Bishop of Le Mans in the time of Louis le Debonnaire, born c. 800; died at Le Mans, 7 January, 856. As a youth he lived in the court of Charlemagne, at Aix la Chapelle, as well as in that of his son and successor Louis. By both monarchs he was highly esteemed, but when only twenty-one, he withdrew to Metz and became a priest, only to be recalled to court by Louis, who took him as the guide of his conscience. Nine years after his ordination he was made Bishop of Le Mans , and, besides being conspicuous for the most exalted virtue, was distinguished by his civic spirit in constructing aqueducts, as well as for building churches, restoring monasteries, ransoming captives, etc. In the civil wars that followed the death of Louis, his fidelity to Charles the Bald resulted in his expulsion from his see, and he withdrew to Rome. Gregory IV reinstated him. With the Bishop of Paris, Erchenrad, he, as a deputy of the Council of Aix la Chapelle, visited Pepin, who was then King of Aquitaine, and persuaded him to cause all the possessions of the Church which had been seized by those of his party to be restored. We find him during his lifetime taking part in the Councils of Paris and Tours. His episcopate lasted twenty-four years.
The Catholic Encyclopedia is the most comprehensive resource on Catholic teaching, history, and information ever gathered in all of human history. This easy-to-search online version was originally printed between 1907 and 1912 in fifteen hard copy volumes.
Designed to present its readers with the full body of Catholic teaching, the Encyclopedia contains not only precise statements of what the Church has defined, but also an impartial record of different views of acknowledged authority on all disputed questions, national, political or factional.
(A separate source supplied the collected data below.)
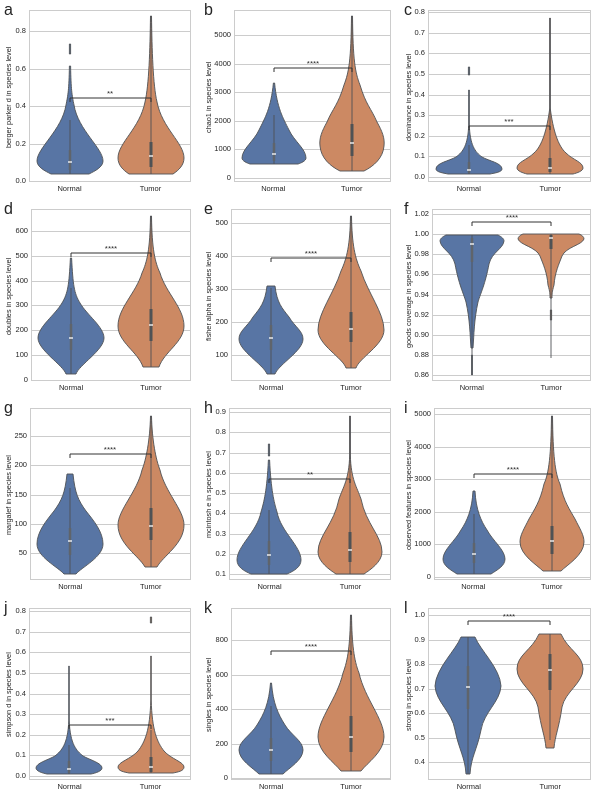
<!DOCTYPE html>
<html lang="en">
<head>
<meta charset="utf-8">
<style>
:root{--normal:#5875a4;--tumor:#cc8963;--outline:#4f5255;--rule:#ccc;--text:#262626}
*{box-sizing:border-box;margin:0;padding:0}
body{width:601px;height:800px;overflow:hidden;background:#fff;color:var(--text);font:7.5px "Liberation Sans",Arial,sans-serif}
main{display:grid;grid-template:199px 199px 200px 202px/200px 200px 201px}
figure{--w:calc(191px - var(--x));position:relative;display:grid;grid-template:10px 172px 14px/var(--x) var(--w)}
figure::before{content:"";grid-area:2/2;border:1px solid var(--rule)}
h2{position:absolute;left:4px;top:1px;font-size:16px;line-height:18px;font-weight:400}
p{grid-area:2/1;justify-self:start;margin:1px 0 0 3px;width:11px;height:172px;font-size:7.3px;line-height:11px;text-align:center;white-space:nowrap;writing-mode:vertical-rl;transform:rotate(180deg)}
ol,ul{list-style:none}
ol{position:absolute;top:calc(var(--t) - 4px);height:calc(var(--h) + 8px);width:calc(var(--x) - 3px);display:flex;flex-direction:column;justify-content:space-between}
ol li{position:relative;height:8px;line-height:8px;text-align:right}
ol li::after{content:"";position:absolute;top:4px;left:calc(100% + 3px);width:var(--w);border-top:1px solid var(--rule)}
ul{grid-area:3/2;display:flex;padding-top:2px;line-height:9px;text-align:center}
ul li{flex:1}
svg{position:absolute;left:0;top:0;width:200px;height:200px}
path{stroke:var(--outline);stroke-width:.9}
use{transform:scale(-1,1)}
.normal{fill:var(--normal)}
.tumor{fill:var(--tumor)}
.box{stroke-width:3}
.normal .box{stroke:#5f646b;stroke-width:2.5}
.median{stroke:#fff;stroke-width:1.3}
.bracket{fill:none;stroke:#333;stroke-width:1}
text{fill:var(--text);text-anchor:middle;font-size:8px}
</style>
</head>
<body>
<main>
<figure style="--x:29px;--t:31px;--h:150px"><h2>a</h2><p>berger parker d in species level</p>
<ol><li>0.8<li>0.6<li>0.4<li>0.2<li>0.0</ol><ul><li>Normal<li>Tumor</ul>
<svg viewBox="0 0 200 200">
<g class="normal" transform="translate(70)"><path id="a1" d="M0 44H.6V54H0M0 66H.6C1 90 2 95 4 105C8 130 33 148 33 161C33 167 25 171 19 174H0"/><use href="#a1"/><path d="M0 120V174"/><path class="box" d="M0 150V170"/><path class="median" d="M-2 162h4"/></g>
<g class="tumor" transform="translate(151)"><path id="a2" d="M0 16H.5C1 50 2 85 6 102C11 128 33 143 33 158C33 165 28 170 22 174H0"/><use href="#a2"/><path d="M0 16V174"/><path class="box" d="M0 142V167"/><path class="median" d="M-2 156h4"/></g>
<path class="bracket" d="M70 102V98H151V102"/><text x="110" y="96">**</text></svg></figure>

<figure style="--x:34px;--t:35px;--h:143px"><h2>b</h2><p>chao1 in species level</p>
<ol><li>5000<li>4000<li>3000<li>2000<li>1000<li>0</ol><ul><li>Normal<li>Tumor</ul>
<svg viewBox="0 0 200 200">
<g class="normal" transform="translate(74)"><path id="b1" d="M0 83H.6C3 108 9 118 15 130C20 141 32 149 32 158C32 161 27 163 24 164H0"/><use href="#b1"/><path d="M0 115V164"/><path class="box" d="M0 143V161"/><path class="median" d="M-2 154h4"/></g>
<g class="tumor" transform="translate(152)"><path id="b2" d="M0 16H.5C1 60 3 72 8 85C14 105 19 108 25 122C30 131 33 138 32 146C31 158 22 166 12 171H0"/><use href="#b2"/><path d="M0 16V171"/><path class="box" d="M0 124V156"/><path class="median" d="M-2 143h4"/></g>
<path class="bracket" d="M74 72V68H152V72"/><text x="113" y="66">****</text></svg></figure>

<figure style="--x:28px;--t:12px;--h:165px"><h2>c</h2><p>dominance in species level</p>
<ol><li>0.8<li>0.7<li>0.6<li>0.5<li>0.4<li>0.3<li>0.2<li>0.1<li>0.0</ol><ul><li>Normal<li>Tumor</ul>
<svg viewBox="0 0 200 200">
<g class="normal" transform="translate(69)"><path id="c1" d="M0 67H.6V75H0M0 90H.3V125C1 145 6 152 13 157C20 161 33 163 33 169C33 172 26 173 21 174H0"/><use href="#c1"/><path d="M0 145V174"/><path class="box" d="M0 162V173"/><path class="median" d="M-2 170h4"/></g>
<g class="tumor" transform="translate(150)"><path id="c2" d="M0 18H.2V108C3 130 8 146 16 153C23 160 33 162 33 168C33 171 27 173 23 174H0"/><use href="#c2"/><path d="M0 18V174"/><path class="box" d="M0 158V172"/><path class="median" d="M-2 168h4"/></g>
<path class="bracket" d="M69 130V126H150V130"/><text x="109" y="124">***</text></svg></figure>

<figure style="--x:31px;--t:32px;--h:149px"><h2>d</h2><p>doubles in species level</p>
<ol><li>600<li>500<li>400<li>300<li>200<li>100<li>0</ol><ul><li>Normal<li>Tumor</ul>
<svg viewBox="0 199 200 200">
<g class="normal" transform="translate(71)"><path id="d1" d="M0 258H.6C2 285 3 293 9 303C16 315 33 327 33 338C33 350 8 365 5 374H0"/><use href="#d1"/><path d="M0 288V374"/><path class="box" d="M0 324V350"/><path class="median" d="M-2 338h4"/></g>
<g class="tumor" transform="translate(151)"><path id="d2" d="M0 216H.5C1 250 4 262 9 273C15 293 33 308 33 326C33 342 13 352 8 367H0"/><use href="#d2"/><path d="M0 216V367"/><path class="box" d="M0 309V341"/><path class="median" d="M-2 325h4"/></g>
<path class="bracket" d="M71 257V253H151V257"/><text x="111" y="251">****</text></svg></figure>

<figure style="--x:31px;--t:24px;--h:132px"><h2>e</h2><p>fisher alpha in species level</p>
<ol><li>500<li>400<li>300<li>200<li>100</ol><ul><li>Normal<li>Tumor</ul>
<svg viewBox="0 199 200 200">
<g class="normal" transform="translate(71)"><path id="e1" d="M0 286H4C6 303 11 308 18 317C24 327 32 331 32 339C32 351 8 364 4 374H0"/><use href="#e1"/><path d="M0 288V374"/><path class="box" d="M0 325V350"/><path class="median" d="M-2 338h4"/></g>
<g class="tumor" transform="translate(151)"><path id="e2" d="M0 216H.5C1 245 4 258 10 271C17 293 33 313 33 330C33 345 8 358 5 368H0"/><use href="#e2"/><path d="M0 216V368"/><path class="box" d="M0 312V342"/><path class="median" d="M-2 329h4"/></g>
<path class="bracket" d="M71 262V258H151V262"/><text x="111" y="256">****</text></svg></figure>

<figure style="--x:32px;--t:15px;--h:161px"><h2>f</h2><p>goods coverage in species level</p>
<ol><li>1.02<li>1.00<li>0.98<li>0.96<li>0.94<li>0.92<li>0.90<li>0.88<li>0.86</ol><ul><li>Normal<li>Tumor</ul>
<svg viewBox="0 199 200 200">
<g class="normal" transform="translate(72)"><path id="f1" d="M0 235H26C30 237 32 239 32 241C31 249 20 252 17 264C13 285 9 292 6 302C2 320 2 335 1 348H0M0 355H.3V375H0"/><use href="#f1"/><path d="M0 235V375"/><path class="box" d="M0 238V262"/><path class="median" d="M-2 244h4"/></g>
<g class="tumor" transform="translate(151)"><path id="f2" d="M0 234H28C31 235 33 237 33 239C31 245 15 247 11 256C8 264 4 272 3 285C1 292 1 294 1 298H0M0 310H.6V320H0"/><use href="#f2"/><path d="M0 234V358"/><path class="box" d="M0 235V249"/><path class="median" d="M-2 238h4"/></g>
<path class="bracket" d="M72 226V222H151V226"/><text x="112" y="220">****</text></svg></figure>

<figure style="--x:30px;--t:38px;--h:117px"><h2>g</h2><p>margalef in species level</p>
<ol><li>250<li>200<li>150<li>100<li>50</ol><ul><li>Normal<li>Tumor</ul>
<svg viewBox="0 398 200 200">
<g class="normal" transform="translate(70)"><path id="g1" d="M0 474H3C5 493 8 500 16 511C24 521 33 532 33 544C33 557 12 567 6 574H0"/><use href="#g1"/><path d="M0 488V574"/><path class="box" d="M0 528V555"/><path class="median" d="M-2 541h4"/></g>
<g class="tumor" transform="translate(151)"><path id="g2" d="M0 416H.5C1 440 5 460 9 470C14 492 33 510 33 525C33 544 12 556 6 567H0"/><use href="#g2"/><path d="M0 416V567"/><path class="box" d="M0 508V540"/><path class="median" d="M-2 526h4"/></g>
<path class="bracket" d="M70 458V454H151V458"/><text x="110" y="452">****</text></svg></figure>

<figure style="--x:29px;--t:14px;--h:162px"><h2>h</h2><p>mcintosh e in species level</p>
<ol><li>0.9<li>0.8<li>0.7<li>0.6<li>0.5<li>0.4<li>0.3<li>0.2<li>0.1</ol><ul><li>Normal<li>Tumor</ul>
<svg viewBox="0 398 200 200">
<g class="normal" transform="translate(69)"><path id="h1" d="M0 444H.6V456H0M0 460H.6C2 490 5 502 8 512C12 532 32 546 32 560C32 567 25 571 18 574H0"/><use href="#h1"/><path d="M0 510V574"/><path class="box" d="M0 541V565"/><path class="median" d="M-2 555h4"/></g>
<g class="tumor" transform="translate(150)"><path id="h2" d="M0 416H.3V455C1 480 7 487 11 499C16 524 32 536 32 552C32 562 20 570 14 574H0"/><use href="#h2"/><path d="M0 416V574"/><path class="box" d="M0 532V562"/><path class="median" d="M-2 550h4"/></g>
<path class="bracket" d="M69 483V479H150V483"/><text x="110" y="477">**</text></svg></figure>

<figure style="--x:34px;--t:16px;--h:163px"><h2>i</h2><p>observed features in species level</p>
<ol><li>5000<li>4000<li>3000<li>2000<li>1000<li>0</ol><ul><li>Normal<li>Tumor</ul>
<svg viewBox="0 398 200 200">
<g class="normal" transform="translate(74)"><path id="i1" d="M0 491H1C2 510 7 521 13 530C19 541 31 550 31 559C31 566 23 570 17 574H0"/><use href="#i1"/><path d="M0 514V574"/><path class="box" d="M0 543V563"/><path class="median" d="M-2 554h4"/></g>
<g class="tumor" transform="translate(152)"><path id="i2" d="M0 416H.5C1 455 3 473 8 484C12 502 18 510 23 519C28 529 32 535 32 542C32 555 15 565 9 571H0"/><use href="#i2"/><path d="M0 416V571"/><path class="box" d="M0 526V554"/><path class="median" d="M-2 541h4"/></g>
<path class="bracket" d="M74 478V474H152V478"/><text x="113" y="472">****</text></svg></figure>

<figure style="--x:29px;--t:13px;--h:165px"><h2>j</h2><p>simpson d in species level</p>
<ol><li>0.8<li>0.7<li>0.6<li>0.5<li>0.4<li>0.3<li>0.2<li>0.1<li>0.0</ol><ul><li>Normal<li>Tumor</ul>
<svg viewBox="0 598 200 200">
<g class="normal" transform="translate(69)"><path id="j1" d="M0 666H.2V720C1 745 8 751 14 756C21 760 33 763 33 768C33 771 27 773 22 774H0"/><use href="#j1"/><path d="M0 745V774"/><path class="box" d="M0 761V773"/><path class="median" d="M-2 769h4"/></g>
<g class="tumor" transform="translate(151)"><path id="j2" d="M0 617H.6V623H0M0 656H.2V700C1 730 6 742 13 751C20 759 33 762 33 767C33 771 27 772 22 773H0"/><use href="#j2"/><path d="M0 730V773"/><path class="box" d="M0 757V772"/><path class="median" d="M-2 767h4"/></g>
<path class="bracket" d="M69 729V725H151V729"/><text x="110" y="723">***</text></svg></figure>

<figure style="--x:31px;--t:42px;--h:138px"><h2>k</h2><p>singles in species level</p>
<ol><li>800<li>600<li>400<li>200<li>0</ol><ul><li>Normal<li>Tumor</ul>
<svg viewBox="0 598 200 200">
<g class="normal" transform="translate(71)"><path id="k1" d="M0 683H.5C2 703 7 714 14 725C20 735 32 741 32 750C32 760 18 768 12 774H0"/><use href="#k1"/><path d="M0 706V774"/><path class="box" d="M0 738V761"/><path class="median" d="M-2 750h4"/></g>
<g class="tumor" transform="translate(151)"><path id="k2" d="M0 615H.5C1 645 3 660 8 673C14 699 33 719 33 737C33 752 16 763 10 771H0"/><use href="#k2"/><path d="M0 615V771"/><path class="box" d="M0 716V752"/><path class="median" d="M-2 737h4"/></g>
<path class="bracket" d="M71 655V651H151V655"/><text x="111" y="649">****</text></svg></figure>

<figure style="--x:28px;--t:17px;--h:147px"><h2>l</h2><p>strong in species level</p>
<ol><li>1.0<li>0.9<li>0.8<li>0.7<li>0.6<li>0.5<li>0.4</ol><ul><li>Normal<li>Tumor</ul>
<svg viewBox="0 598 200 200">
<g class="normal" transform="translate(68)"><path id="l1" d="M0 637H7C12 650 32 668 33 686C32 702 16 712 13 730C9 750 3 757 2 774H0"/><use href="#l1"/><path d="M0 637V774"/><path class="box" d="M0 666V709"/><path class="median" d="M-2 687h4"/></g>
<g class="tumor" transform="translate(150)"><path id="l2" d="M0 634H11C18 650 33 655 33 669C33 683 15 692 12 707C9 728 5 736 4 748H0"/><use href="#l2"/><path d="M0 634V740"/><path class="box" d="M0 654V690"/><path class="median" d="M-2 670h4"/></g>
<path class="bracket" d="M68 625V621H150V625"/><text x="109" y="619">****</text></svg></figure>
</main>
</body>
</html>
In the determination of the truth the most recent and acknowledged scientific methods are employed, and the results of the latest research in theology, philosophy, history, apologetics, archaeology, and other sciences are given careful consideration.
No one who is interested in human history, past and present, can ignore the Catholic Church, either as an institution which has been the central figure in the civilized world for nearly two thousand years, decisively affecting its destinies, religious, literary, scientific, social and political, or as an existing power whose influence and activity extend to every part of the globe. In the past century the Church has grown both extensively and intensively among English-speaking peoples. Their living interests demand that they should have the means of informing themselves about this vast institution, which, whether they are Catholics or not, affects their fortunes and their destiny.
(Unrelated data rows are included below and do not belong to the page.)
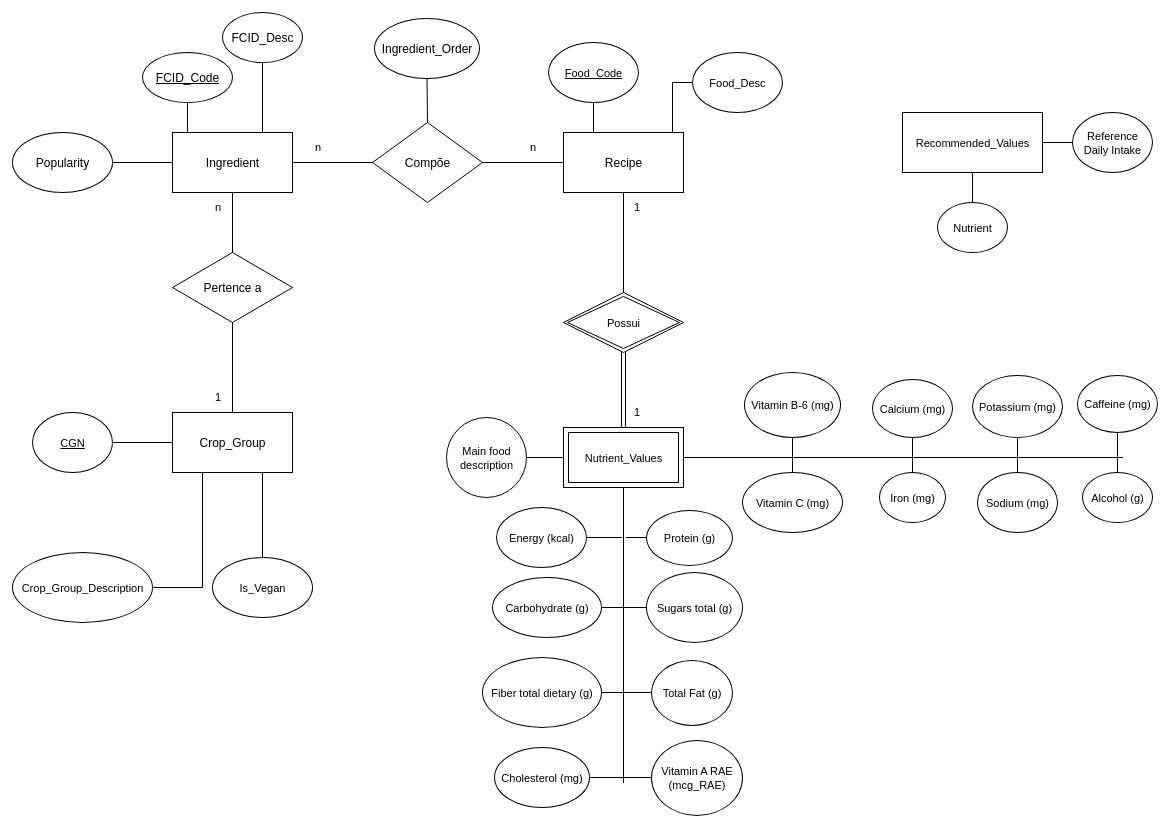
<!DOCTYPE html>
<html lang="en">
<head>
<meta charset="utf-8">
<title>Recipe and nutrient entity-relationship diagram</title>
<style>
:root { --ink: #000; --paper: #fff; }
* { box-sizing: border-box; }
html, body { margin: 0; background: var(--paper); }
.diagram {
  position: relative; width: 1170px; height: 828px; overflow: hidden;
  background: var(--paper); color: var(--ink);
  font: 11px/14px "Liberation Sans", Arial, sans-serif;
}
.connectors { position: absolute; inset: 0; fill: none; stroke: var(--ink); stroke-width: 1; }
.diamond { fill: var(--paper); }
.node, .relation, .cardinality {
  position: absolute; left: var(--x); top: var(--y); width: var(--w); height: var(--h);
  display: flex; align-items: center; justify-content: center;
  text-align: center; white-space: nowrap;
}
.node { border: 1px solid var(--ink); background: var(--paper); }
.attribute { border-radius: 50%; }
.large { font-size: 12px; }
.weak::after { content: ""; position: absolute; inset: 4px; border: 1px solid var(--ink); }
.key { text-decoration: underline; }
.cardinality { width: 20px; height: 14px; }
</style>
</head>
<body>
<main class="diagram">
  <svg class="connectors" width="1170" height="828" viewBox="0 0 1170 828" aria-hidden="true">
    <g id="ingredient-links">
      <path d="M112 162.500H173M187.500 102V133M262.500 62V133M292 162.500H373M427 78L427.500 123M482 162.500H564"/>
      <path d="M232.500 192V253M232.500 322V413"/>
    </g>
    <g id="crop-group-links">
      <path d="M112 442.500H173M152 587.500H202.500V472M262.500 472V558"/>
    </g>
    <g id="recipe-links">
      <path d="M593.500 102V133M692 82.500H672.500V133M623.500 192V293"/>
      <path d="M621.500 351V428M625.500 351V428"/>
    </g>
    <g id="recommended-links">
      <path d="M1042 142.500H1073M972.500 172V203"/>
    </g>
    <g id="nutrient-links">
      <path d="M526 457.500H564M683 457.500H1123M623.500 487V783"/>
      <path d="M792.500 437V473M912.500 437V473M1017.500 437V473M1117.500 432V473"/>
      <path d="M586 537.500H622M626 537.500H647M601 607.500H647M601 692.500H652M589 777.500H652"/>
    </g>
    <g id="relation-shapes" class="diamond">
      <polygon points="427.500,122.500 482.500,162.500 427.500,202.500 372.500,162.500"/>
      <polygon points="232.500,252.500 292.500,287.500 232.500,322.500 172.500,287.500"/>
      <polygon points="623.500,292.500 683.500,322.500 623.500,352.500 563.500,322.500"/>
      <polygon points="623.500,296.500 679.500,322.500 623.500,348.500 567.500,322.500"/>
    </g>
  </svg>

  <!-- Ingredient -->
  <div class="node entity large" style="--x:172px;--y:132px;--w:121px;--h:61px">Ingredient</div>
  <div class="node attribute large" style="--x:12px;--y:132px;--w:101px;--h:61px">Popularity</div>
  <div class="node attribute large" style="--x:142px;--y:52px;--w:91px;--h:51px"><span class="key">FCID_Code</span></div>
  <div class="node attribute large" style="--x:222px;--y:12px;--w:81px;--h:51px">FCID_Desc</div>

  <!-- Relations -->
  <div class="relation large" style="--x:372px;--y:122px;--w:111px;--h:81px">Compõe</div>
  <div class="node attribute large" style="--x:374px;--y:18px;--w:106px;--h:61px">Ingredient_Order</div>
  <div class="relation large" style="--x:172px;--y:252px;--w:121px;--h:71px">Pertence a</div>
  <div class="relation" style="--x:563px;--y:292px;--w:121px;--h:61px">Possui</div>

  <!-- Crop group -->
  <div class="node entity large" style="--x:172px;--y:412px;--w:121px;--h:61px">Crop_Group</div>
  <div class="node attribute" style="--x:32px;--y:412px;--w:81px;--h:61px"><span class="key">CGN</span></div>
  <div class="node attribute" style="--x:12px;--y:552px;--w:141px;--h:71px">Crop_Group_Description</div>
  <div class="node attribute" style="--x:212px;--y:557px;--w:101px;--h:61px">Is_Vegan</div>

  <!-- Recipe -->
  <div class="node entity large" style="--x:563px;--y:132px;--w:121px;--h:61px">Recipe</div>
  <div class="node attribute" style="--x:548px;--y:42px;--w:91px;--h:61px"><span class="key">Food_Code</span></div>
  <div class="node attribute" style="--x:692px;--y:52px;--w:91px;--h:61px">Food_Desc</div>

  <!-- Recommended values -->
  <div class="node entity" style="--x:902px;--y:112px;--w:141px;--h:61px">Recommended_Values</div>
  <div class="node attribute" style="--x:1072px;--y:112px;--w:81px;--h:61px">Reference<br>Daily Intake</div>
  <div class="node attribute" style="--x:937px;--y:202px;--w:71px;--h:51px">Nutrient</div>

  <!-- Nutrient values -->
  <div class="node entity weak" style="--x:563px;--y:427px;--w:121px;--h:61px">Nutrient_Values</div>
  <div class="node attribute" style="--x:446px;--y:417px;--w:81px;--h:81px">Main food<br>description</div>
  <div class="node attribute" style="--x:744px;--y:372px;--w:97px;--h:66px">Vitamin B-6 (mg)</div>
  <div class="node attribute" style="--x:872px;--y:379px;--w:81px;--h:59px">Calcium (mg)</div>
  <div class="node attribute" style="--x:972px;--y:375px;--w:91px;--h:63px">Potassium (mg)</div>
  <div class="node attribute" style="--x:1077px;--y:375px;--w:81px;--h:58px">Caffeine (mg)</div>
  <div class="node attribute" style="--x:742px;--y:472px;--w:101px;--h:61px">Vitamin C (mg)</div>
  <div class="node attribute" style="--x:879px;--y:472px;--w:67px;--h:51px">Iron (mg)</div>
  <div class="node attribute" style="--x:977px;--y:472px;--w:81px;--h:61px">Sodium (mg)</div>
  <div class="node attribute" style="--x:1082px;--y:472px;--w:71px;--h:51px">Alcohol (g)</div>
  <div class="node attribute" style="--x:496px;--y:507px;--w:91px;--h:61px">Energy (kcal)</div>
  <div class="node attribute" style="--x:646px;--y:510px;--w:87px;--h:56px">Protein (g)</div>
  <div class="node attribute" style="--x:492px;--y:577px;--w:110px;--h:61px">Carbohydrate (g)</div>
  <div class="node attribute" style="--x:646px;--y:572px;--w:97px;--h:71px">Sugars total (g)</div>
  <div class="node attribute" style="--x:482px;--y:657px;--w:120px;--h:71px">Fiber total dietary (g)</div>
  <div class="node attribute" style="--x:651px;--y:660px;--w:82px;--h:66px">Total Fat (g)</div>
  <div class="node attribute" style="--x:494px;--y:747px;--w:96px;--h:61px">Cholesterol (mg)</div>
  <div class="node attribute" style="--x:651px;--y:740px;--w:92px;--h:76px">Vitamin A RAE<br>(mcg_RAE)</div>

  <!-- Cardinalities -->
  <span class="cardinality" style="--x:308px;--y:140px">n</span>
  <span class="cardinality" style="--x:523px;--y:140px">n</span>
  <span class="cardinality" style="--x:208px;--y:200px">n</span>
  <span class="cardinality" style="--x:208px;--y:390px">1</span>
  <span class="cardinality" style="--x:627px;--y:200px">1</span>
  <span class="cardinality" style="--x:627px;--y:405px">1</span>
</main>
</body>
</html>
Copyright © Catholic Encyclopedia. Robert Appleton Company New York, NY. Volume 1: 1907; Volume 2: 1907; Volume 3: 1908; Volume 4: 1908; Volume 5: 1909; Volume 6: 1909; Volume 7: 1910; Volume 8: 1910; Volume 9: 1910; Volume 10: 1911; Volume 11: - 1911; Volume 12: - 1911; Volume 13: - 1912; Volume 14: 1912; Volume 15: 1912
Catholic Online Catholic Encyclopedia Digital version Compiled and Copyright © Catholic Online